According to Noakes (and colleagues)… “the brain, when it senses that the athlete is overstretching him- or herself, sets off a series of sensations that the body translates as symptoms of fatigue. The brain does so to protect itself, the heart and the rest of the body. “Its main function is to make sure you don’t get into trouble in whatever exercise you’re doing” (read more here and here).
But how does the brain know when enough is enough? I should note that the Central Governor model is a highly complex one, and accounts for various interrelated factors, and I am skimming the surface.
One aspect, or conclusion I could draw was that the brain begins brain gathers “data” from early childhood on how far we we can push ourselves physically. So perhaps as a child you weren’t exposed to much sport. Whenever you were asked to participate in physical education you expected to feel tired (because you were unfit) and so you did (because you were unfit, but also because your brain acted against any threat of over doing it). In adulthood, your brain would sound the “I’m tired” alarm long before someone else who may, as a child, have spent hours running around a soccer field. You would need to ensure that your brain doesn’t trick you into thinking you’re tired, when in fact you could run further or faster.

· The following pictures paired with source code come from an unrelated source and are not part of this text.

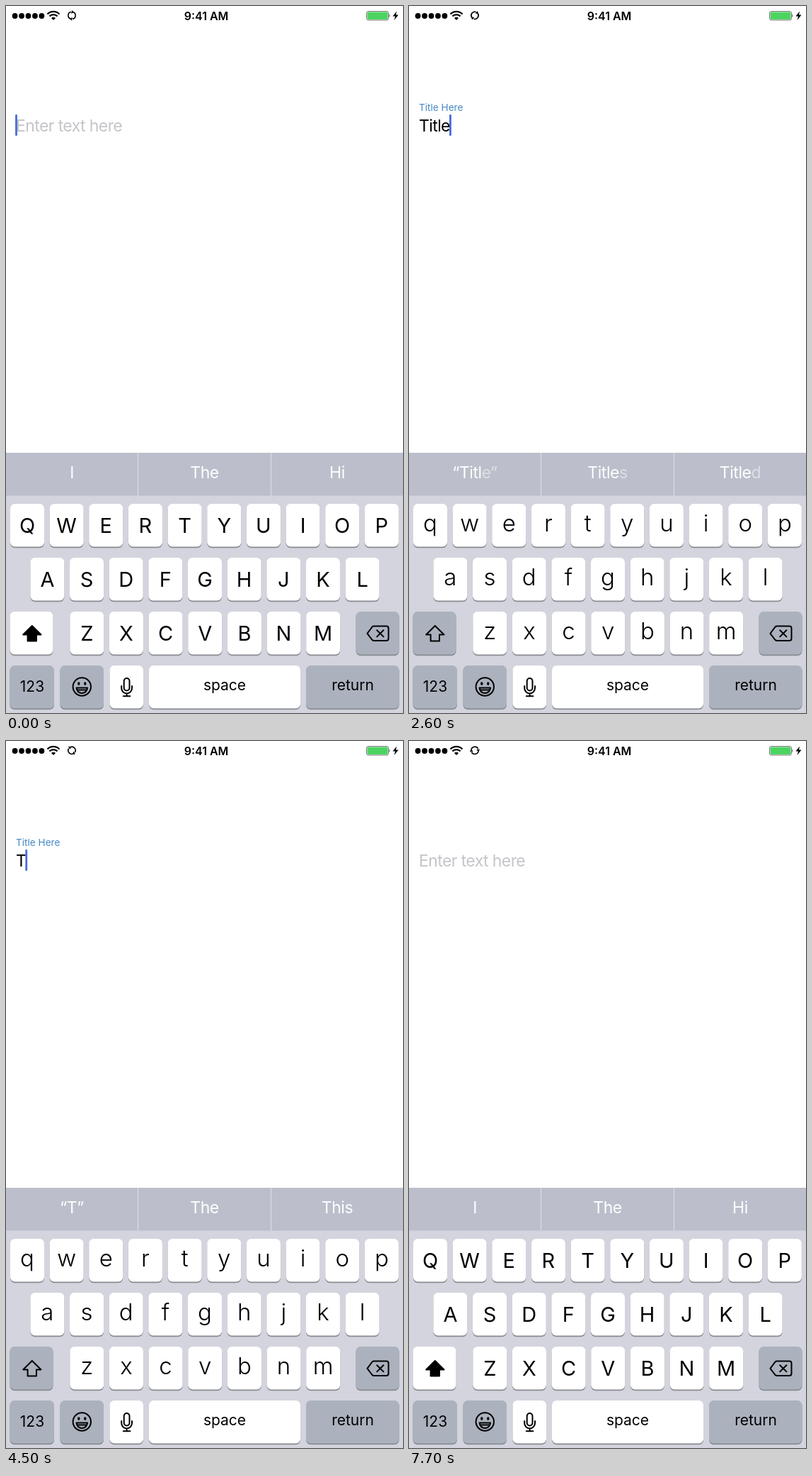
An HTML page that plays this animation: 561 by 997 pixels, repeating every 7800 ms.

```html
<!DOCTYPE html>
<html lang="en">
<head>
<meta charset="utf-8">
<title>Floating label text field</title>
<style>
  html, body { margin: 0; width: 100%; height: 100%; overflow: hidden; background: #fff; }
  svg { display: block; width: 100vw; height: 100vh; font-family: Inter, Roboto, "Liberation Sans", sans-serif; }
  .mid { text-anchor: middle; }
  .field { font-size: 23px; letter-spacing: -.6px; }
  .hint { font-size: 23px; letter-spacing: -.45px; fill: #fff; }
  .upper { font-size: 29px; }
  .lower { font-size: 33px; font-weight: 300; }
  .label { font-size: 21px; }
  .line { fill: none; stroke: #000; stroke-width: 2; stroke-linejoin: round; stroke-linecap: round; }
</style>
</head>
<body>
<svg viewBox="0 0 561 997">
  <rect width="561" height="997" fill="#fff"/>

  <g id="dots"></g>
  <g fill="none" stroke="#000" stroke-width="2.3">
    <path d="M58.5 11.5A12 12 0 0 1 75.5 11.5M61.4 14.4A8 8 0 0 1 72.6 14.4"/>
    <path d="M64 17A4.2 4.2 0 0 1 70 17L67 20Z" fill="#000" stroke="none"/>
  </g>
  <g id="sync">
    <g id="half">
      <path d="M-5.1 -.8A5.2 5.2 0 0 1 4.6 -2.4" fill="none" stroke="#000" stroke-width="1.6"/>
      <path d="M2.3 -1.6L7.2 -1.6L5 1.8Z"/>
    </g>
    <use href="#half" transform="rotate(180)"/>
  </g>
  <text class="mid" x="283" y="20" font-size="16" font-weight="600">9:41 AM</text>
  <rect x="509.5" y="7.5" width="31" height="12.5" rx="2.5" fill="#fff" stroke="#777" stroke-width="1"/>
  <rect x="510.5" y="8.5" width="29" height="10.5" rx="1.5" fill="#4cd461"/>
  <path d="M541.5 11.5Q543.5 13.7 541.5 16Z" fill="#444"/>
  <path d="M552 7.5L546.5 14.5H550L548.5 20L554.5 12.5H551Z"/>

  <text id="caption" x="14" y="147.5" font-size="13.6" fill="#4688c4">Title Here</text>
  <text id="placeholder" class="field" x="14" y="177" fill="#c5c5ca">Enter text here</text>
  <text id="value" class="field" x="14" y="177"></text>
  <rect id="caret" y="153" width="2.8" height="30" rx="1" fill="#456cdb"/>

  <rect y="690" width="561" height="307" fill="#d3d4dd"/>
  <rect y="630" width="561" height="60.5" fill="#bcbfcb"/>
  <path d="M186.5 630V690.5M374.5 630V690.5" stroke="#d9dbe3" stroke-width="1.3"/>
  <g id="hints"></g>
  <g id="keys"></g>

  <path id="arrow" class="line" d="M36.8 874L49.5 886.5H43V895.5H30.6V886.5H24.2Z"/>
  <path id="eraser" class="line" d="M520 874.5H537.5Q540.5 874.5 540.5 877.5V892Q540.5 895 537.5 895H520Q518.5 895 517.5 894L510.5 884.8L517.5 875.5Q518.5 874.5 520 874.5Z"/>
  <path id="cross" class="line" d="M524.2 880.2L533.4 889.4M533.4 880.2L524.2 889.4"/>

  <circle class="line" cx="107.3" cy="960" r="12.7"/>
  <ellipse cx="102.8" cy="955.6" rx="1.7" ry="2.4"/>
  <ellipse cx="111.8" cy="955.6" rx="1.7" ry="2.4"/>
  <path class="line" d="M99.5 961.5H115.1Q113.8 969 107.3 969T99.5 961.5Z" stroke-width="1.8"/>
  <path class="line" d="M101 964.4H113.6" stroke-width="1.4"/>

  <rect class="line" x="166.7" y="948" width="7.8" height="17.5" rx="3.9"/>
  <path class="line" d="M163.2 959V962A7.4 7.4 0 0 0 178 962V959M170.6 969.5V973.3M165.8 973.3H175.4"/>
</svg>

<script>
const LOOP = 7800, TICK = 100;
const $ = id => document.getElementById(id);
const clamp = v => Math.max(0, Math.min(1, v));

function add(parent, tag, attrs, text = "") {
  const el = document.createElementNS("http://www.w3.org/2000/svg", tag);
  for (const name in attrs) el.setAttribute(name, attrs[name]);
  el.textContent = text;
  return parent.appendChild(el);
}

// Each edit: when it happens and what the field then holds.
const edits = [
  [-250, ""], [1300, "T"], [1600, "Ti"], [1900, "Tit"], [2200, "Titl"], [2500, "Title"],
  [3500, "Titl"], [3700, "Tit"], [4000, "Ti"], [4300, "T"], [4700, ""]
].map(([at, text]) => ({ at, text }));
const firstLetter = 1300, emptied = 4700;

const guesses = {
  "": ["I", "The", "Hi"],
  T: ["“T”", "The", "This"],
  Ti: ["“Ti”", "Time", "Times"],
  Tit: ["“Tit”", "Title", "Titan"],
  Titl: ["“Titl”", "Title", "Titles"],
  Title: ["“Title”", "Titles", "Titled"]
};

for (let i = 0; i < 5; i++) add($("dots"), "circle", { cx: 12.6 + 9.45 * i, cy: 14, r: 3.9 });

const hints = [93, 280.5, 468].map(x => {
  const text = add($("hints"), "text", { class: "hint mid", x, y: 666 });
  return { kept: add(text, "tspan", {}), fresh: add(text, "tspan", {}) };
});

const GRAY = "#abb2be";
function key(x, y, width, fill = "#fff") {
  add($("keys"), "rect", { x, y: y + 1.7, width, height: 60.5, rx: 6.5, fill: "#898b91" });
  return add($("keys"), "rect", { x, y, width, height: 60.5, rx: 6.5, fill });
}

const letters = [];
[["QWERTYUIOP", 30], ["ASDFGHJKL", 58.4], ["ZXCVBNM", 114.3]].forEach(([row, first], r) => {
  [...row].forEach((letter, i) => {
    const x = first + 55.65 * i, y = 702 + 76 * r;
    key(x - 24, y, 48);
    letters.push({ letter, y, el: add($("keys"), "text", { x }) });
  });
});

const shiftKey = key(5.5, 854, 61);
const eraseKey = key(494.5, 854, 61, GRAY);
key(5.5, 930, 62.5, GRAY);
key(76.5, 930, 61.5, GRAY);
key(146.5, 930, 47.5);
key(202, 930, 214);
key(424, 930, 131.5, GRAY);
[["123", 37, 967], ["space", 309, 965], ["return", 490, 965]]
  .forEach(([text, x, y]) => add($("keys"), "text", { class: "label mid", x, y }, text));

let shownCase = null;
function setCase(upper) {
  if (upper === shownCase) return;
  shownCase = upper;
  for (const { letter, y, el } of letters) {
    el.textContent = upper ? letter : letter.toLowerCase();
    el.setAttribute("class", upper ? "upper mid" : "lower mid");
    el.setAttribute("y", y + (upper ? 41 : 39));
  }
  shiftKey.setAttribute("fill", upper ? "#fff" : GRAY);
  $("arrow").style.fill = upper ? "#000" : "none";
}

function commonPrefix(a, b) {
  let n = 0;
  while (n < a.length && a[n] === b[n]) n++;
  return n;
}

function render(time) {
  const t = Math.floor(time / TICK) * TICK;
  const index = edits.findLastIndex(e => e.at <= t);
  const { at, text } = edits[index];
  const before = index ? edits[index - 1].text : "";
  const since = t - at;

  $("sync").setAttribute("transform", `translate(93 13.3) rotate(${105 + t * 0.15})`);

  $("value").textContent = text;
  $("placeholder").style.opacity = text ? 0 : 1;
  $("caret").setAttribute("x", 13.1 + (text ? $("value").getComputedTextLength() : 0));
  const blinkOff = since >= 700 && (since + 300) % 1000 < 500;
  $("caret").style.opacity = blinkOff ? 0 : 1;

  const rise = clamp((t - firstLetter) / 300) * (1 - clamp((t - emptied) / 300));
  $("caption").style.opacity = rise;
  $("caption").setAttribute("transform", `translate(0 ${10 * (1 - rise)})`);

  // Letters shared with the previous guess stay; the rest fades in.
  const fade = clamp(since / 200);
  hints.forEach(({ kept, fresh }, i) => {
    const old = guesses[before][i];
    const word = fade ? guesses[text][i] : old;
    const n = fade ? commonPrefix(old, word) : word.length;
    kept.textContent = word.slice(0, n);
    fresh.textContent = word.slice(n);
    fresh.setAttribute("fill-opacity", fade);
  });

  setCase(!text);
  const erasing = text.length < before.length && since < 200;
  eraseKey.setAttribute("fill", erasing ? "#fff" : GRAY);
  $("eraser").style.fill = erasing ? "#000" : "none";
  $("cross").style.stroke = erasing ? "#fff" : "#000";
}

const start = performance.now();
function frame() {
  render((performance.now() - start) % LOOP);
  requestAnimationFrame(frame);
}
frame();
</script>
</body>
</html>
```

The risk for the soccer fan could be the opposite, his or her brain might ignore signs of real muscular fatigue and land up pushing too hard and result in over training.
So the next time you’re running and you feel fatigued, you might consider the possibility that it’s all in your head and push on. You might be right, and you might be wrong, and I think this is where a heart rate monitor might be a more reliable indicator of fatigue.
Thinking back to my previous post, I wonder if anything has been done on mood and the perception of fatigue. I shall see what I can find.